*What to work on*.
Among the records below, find each line containing the word "star" and copy it.

*Extracted records*.
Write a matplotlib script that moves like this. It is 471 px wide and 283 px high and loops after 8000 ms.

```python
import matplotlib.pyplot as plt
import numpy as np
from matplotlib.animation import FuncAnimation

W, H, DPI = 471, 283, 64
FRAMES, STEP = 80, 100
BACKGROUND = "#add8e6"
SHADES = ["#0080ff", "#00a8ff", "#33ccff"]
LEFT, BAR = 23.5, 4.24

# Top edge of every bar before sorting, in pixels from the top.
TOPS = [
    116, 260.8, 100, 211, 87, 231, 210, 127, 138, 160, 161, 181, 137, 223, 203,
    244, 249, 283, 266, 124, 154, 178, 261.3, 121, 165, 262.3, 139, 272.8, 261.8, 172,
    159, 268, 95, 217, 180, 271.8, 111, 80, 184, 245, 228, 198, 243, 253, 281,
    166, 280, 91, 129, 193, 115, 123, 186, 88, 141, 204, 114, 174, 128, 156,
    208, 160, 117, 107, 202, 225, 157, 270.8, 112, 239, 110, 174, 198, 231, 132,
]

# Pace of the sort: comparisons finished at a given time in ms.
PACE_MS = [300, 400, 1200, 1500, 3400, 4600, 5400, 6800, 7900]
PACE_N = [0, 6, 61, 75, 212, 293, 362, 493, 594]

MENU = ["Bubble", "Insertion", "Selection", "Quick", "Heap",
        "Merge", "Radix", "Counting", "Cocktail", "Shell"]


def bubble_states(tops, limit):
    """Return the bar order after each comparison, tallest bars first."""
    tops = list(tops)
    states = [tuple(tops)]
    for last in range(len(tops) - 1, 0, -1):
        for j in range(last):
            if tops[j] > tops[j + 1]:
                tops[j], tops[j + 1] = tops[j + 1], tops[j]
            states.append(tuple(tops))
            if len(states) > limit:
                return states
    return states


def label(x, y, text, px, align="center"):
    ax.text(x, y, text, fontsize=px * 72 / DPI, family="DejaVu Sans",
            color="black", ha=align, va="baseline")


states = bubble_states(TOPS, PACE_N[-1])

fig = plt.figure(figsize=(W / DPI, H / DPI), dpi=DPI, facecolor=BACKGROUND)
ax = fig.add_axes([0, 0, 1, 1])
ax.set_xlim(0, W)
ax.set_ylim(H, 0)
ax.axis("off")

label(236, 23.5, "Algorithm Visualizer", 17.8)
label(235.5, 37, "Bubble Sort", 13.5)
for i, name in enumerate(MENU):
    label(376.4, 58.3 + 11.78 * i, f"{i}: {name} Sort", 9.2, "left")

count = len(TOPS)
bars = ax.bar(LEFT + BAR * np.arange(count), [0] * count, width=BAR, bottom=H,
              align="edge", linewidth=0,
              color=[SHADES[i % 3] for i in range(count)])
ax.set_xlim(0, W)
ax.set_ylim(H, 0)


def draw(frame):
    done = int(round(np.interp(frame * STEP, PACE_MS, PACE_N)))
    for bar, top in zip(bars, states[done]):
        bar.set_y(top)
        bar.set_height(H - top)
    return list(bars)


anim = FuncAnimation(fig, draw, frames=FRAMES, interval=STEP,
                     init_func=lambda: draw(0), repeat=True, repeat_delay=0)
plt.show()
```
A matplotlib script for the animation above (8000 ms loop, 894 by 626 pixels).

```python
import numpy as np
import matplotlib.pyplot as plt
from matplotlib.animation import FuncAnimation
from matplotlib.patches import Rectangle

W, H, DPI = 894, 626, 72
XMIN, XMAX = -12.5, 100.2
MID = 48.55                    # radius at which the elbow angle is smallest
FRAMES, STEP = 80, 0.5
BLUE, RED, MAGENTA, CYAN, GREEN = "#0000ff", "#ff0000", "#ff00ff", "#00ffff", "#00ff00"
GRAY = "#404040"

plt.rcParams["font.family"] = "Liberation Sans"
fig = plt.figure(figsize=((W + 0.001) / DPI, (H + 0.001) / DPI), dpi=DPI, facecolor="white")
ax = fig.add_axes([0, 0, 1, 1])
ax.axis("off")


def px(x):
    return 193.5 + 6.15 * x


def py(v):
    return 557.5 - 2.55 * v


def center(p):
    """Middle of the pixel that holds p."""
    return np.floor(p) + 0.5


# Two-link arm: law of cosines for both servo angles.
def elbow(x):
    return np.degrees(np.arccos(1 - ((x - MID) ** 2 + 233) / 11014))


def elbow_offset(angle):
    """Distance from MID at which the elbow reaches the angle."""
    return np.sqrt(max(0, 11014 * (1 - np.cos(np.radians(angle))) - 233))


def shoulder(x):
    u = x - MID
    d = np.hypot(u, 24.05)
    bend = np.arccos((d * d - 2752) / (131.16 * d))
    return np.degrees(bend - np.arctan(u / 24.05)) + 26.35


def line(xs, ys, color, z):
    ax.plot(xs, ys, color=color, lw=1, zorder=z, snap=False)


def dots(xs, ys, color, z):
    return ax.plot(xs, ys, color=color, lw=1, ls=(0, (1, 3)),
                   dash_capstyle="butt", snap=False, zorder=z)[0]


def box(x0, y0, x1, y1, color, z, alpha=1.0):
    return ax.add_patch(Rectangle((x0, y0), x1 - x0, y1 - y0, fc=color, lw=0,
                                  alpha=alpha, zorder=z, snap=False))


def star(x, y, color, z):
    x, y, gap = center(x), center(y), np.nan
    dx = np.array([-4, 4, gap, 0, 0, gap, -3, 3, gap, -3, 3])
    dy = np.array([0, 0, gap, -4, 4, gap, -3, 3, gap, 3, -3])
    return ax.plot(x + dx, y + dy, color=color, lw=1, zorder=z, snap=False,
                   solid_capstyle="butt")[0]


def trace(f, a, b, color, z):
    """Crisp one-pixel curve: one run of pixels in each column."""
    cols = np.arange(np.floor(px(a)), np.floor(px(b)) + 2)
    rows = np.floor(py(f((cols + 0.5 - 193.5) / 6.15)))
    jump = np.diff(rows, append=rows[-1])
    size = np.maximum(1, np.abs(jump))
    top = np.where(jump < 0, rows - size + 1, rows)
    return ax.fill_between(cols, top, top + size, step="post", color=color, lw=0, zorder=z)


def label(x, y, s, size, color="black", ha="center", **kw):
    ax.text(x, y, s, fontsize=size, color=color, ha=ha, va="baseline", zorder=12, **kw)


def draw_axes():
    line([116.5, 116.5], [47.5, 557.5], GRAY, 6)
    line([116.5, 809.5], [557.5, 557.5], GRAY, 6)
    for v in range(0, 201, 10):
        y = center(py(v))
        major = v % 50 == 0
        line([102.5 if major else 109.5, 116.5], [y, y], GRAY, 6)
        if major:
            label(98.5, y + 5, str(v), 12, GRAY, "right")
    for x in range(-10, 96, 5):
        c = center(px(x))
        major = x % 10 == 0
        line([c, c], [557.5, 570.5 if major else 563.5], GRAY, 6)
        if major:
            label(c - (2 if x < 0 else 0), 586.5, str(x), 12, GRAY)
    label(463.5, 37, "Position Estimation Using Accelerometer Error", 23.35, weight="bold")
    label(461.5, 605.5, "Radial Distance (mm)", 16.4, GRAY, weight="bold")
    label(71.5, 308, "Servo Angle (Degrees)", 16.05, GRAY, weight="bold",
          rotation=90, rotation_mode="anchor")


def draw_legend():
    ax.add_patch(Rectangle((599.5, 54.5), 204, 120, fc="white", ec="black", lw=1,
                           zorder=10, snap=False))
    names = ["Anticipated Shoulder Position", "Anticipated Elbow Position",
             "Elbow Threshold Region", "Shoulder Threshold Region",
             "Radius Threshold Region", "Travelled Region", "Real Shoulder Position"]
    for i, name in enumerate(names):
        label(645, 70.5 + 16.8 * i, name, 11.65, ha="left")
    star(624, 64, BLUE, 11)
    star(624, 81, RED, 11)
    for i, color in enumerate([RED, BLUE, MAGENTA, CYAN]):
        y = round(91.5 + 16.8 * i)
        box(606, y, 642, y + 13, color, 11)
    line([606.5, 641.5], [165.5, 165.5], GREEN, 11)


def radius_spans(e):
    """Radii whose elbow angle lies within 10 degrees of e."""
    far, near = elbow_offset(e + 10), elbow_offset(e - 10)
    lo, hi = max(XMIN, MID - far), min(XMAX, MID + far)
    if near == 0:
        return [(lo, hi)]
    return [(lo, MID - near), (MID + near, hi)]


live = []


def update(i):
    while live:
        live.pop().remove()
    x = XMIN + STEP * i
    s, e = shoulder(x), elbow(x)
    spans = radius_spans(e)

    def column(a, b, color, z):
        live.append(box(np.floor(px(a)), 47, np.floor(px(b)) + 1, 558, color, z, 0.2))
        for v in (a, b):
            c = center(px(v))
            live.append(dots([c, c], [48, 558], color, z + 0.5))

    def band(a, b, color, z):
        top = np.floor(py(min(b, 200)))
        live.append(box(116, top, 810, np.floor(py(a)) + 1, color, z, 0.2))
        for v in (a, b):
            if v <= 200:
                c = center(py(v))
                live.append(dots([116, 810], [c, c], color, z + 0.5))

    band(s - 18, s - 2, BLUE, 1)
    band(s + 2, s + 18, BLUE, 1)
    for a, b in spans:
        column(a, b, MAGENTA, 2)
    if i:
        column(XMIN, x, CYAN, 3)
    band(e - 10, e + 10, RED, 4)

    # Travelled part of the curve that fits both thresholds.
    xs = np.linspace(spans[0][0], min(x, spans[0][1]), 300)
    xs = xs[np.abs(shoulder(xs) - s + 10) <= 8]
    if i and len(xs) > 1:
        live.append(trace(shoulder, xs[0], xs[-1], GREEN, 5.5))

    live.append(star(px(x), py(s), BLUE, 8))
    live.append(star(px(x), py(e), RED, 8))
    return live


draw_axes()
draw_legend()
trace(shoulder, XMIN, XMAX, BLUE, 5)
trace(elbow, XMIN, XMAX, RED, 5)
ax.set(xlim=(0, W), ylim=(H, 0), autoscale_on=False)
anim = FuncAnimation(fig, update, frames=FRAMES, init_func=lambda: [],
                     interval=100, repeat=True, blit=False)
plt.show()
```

*Response area*.
def star(x, y, color, z):
    star(624, 64, BLUE, 11)
    star(624, 81, RED, 11)
    live.append(star(px(x), py(s), BLUE, 8))
    live.append(star(px(x), py(e), RED, 8))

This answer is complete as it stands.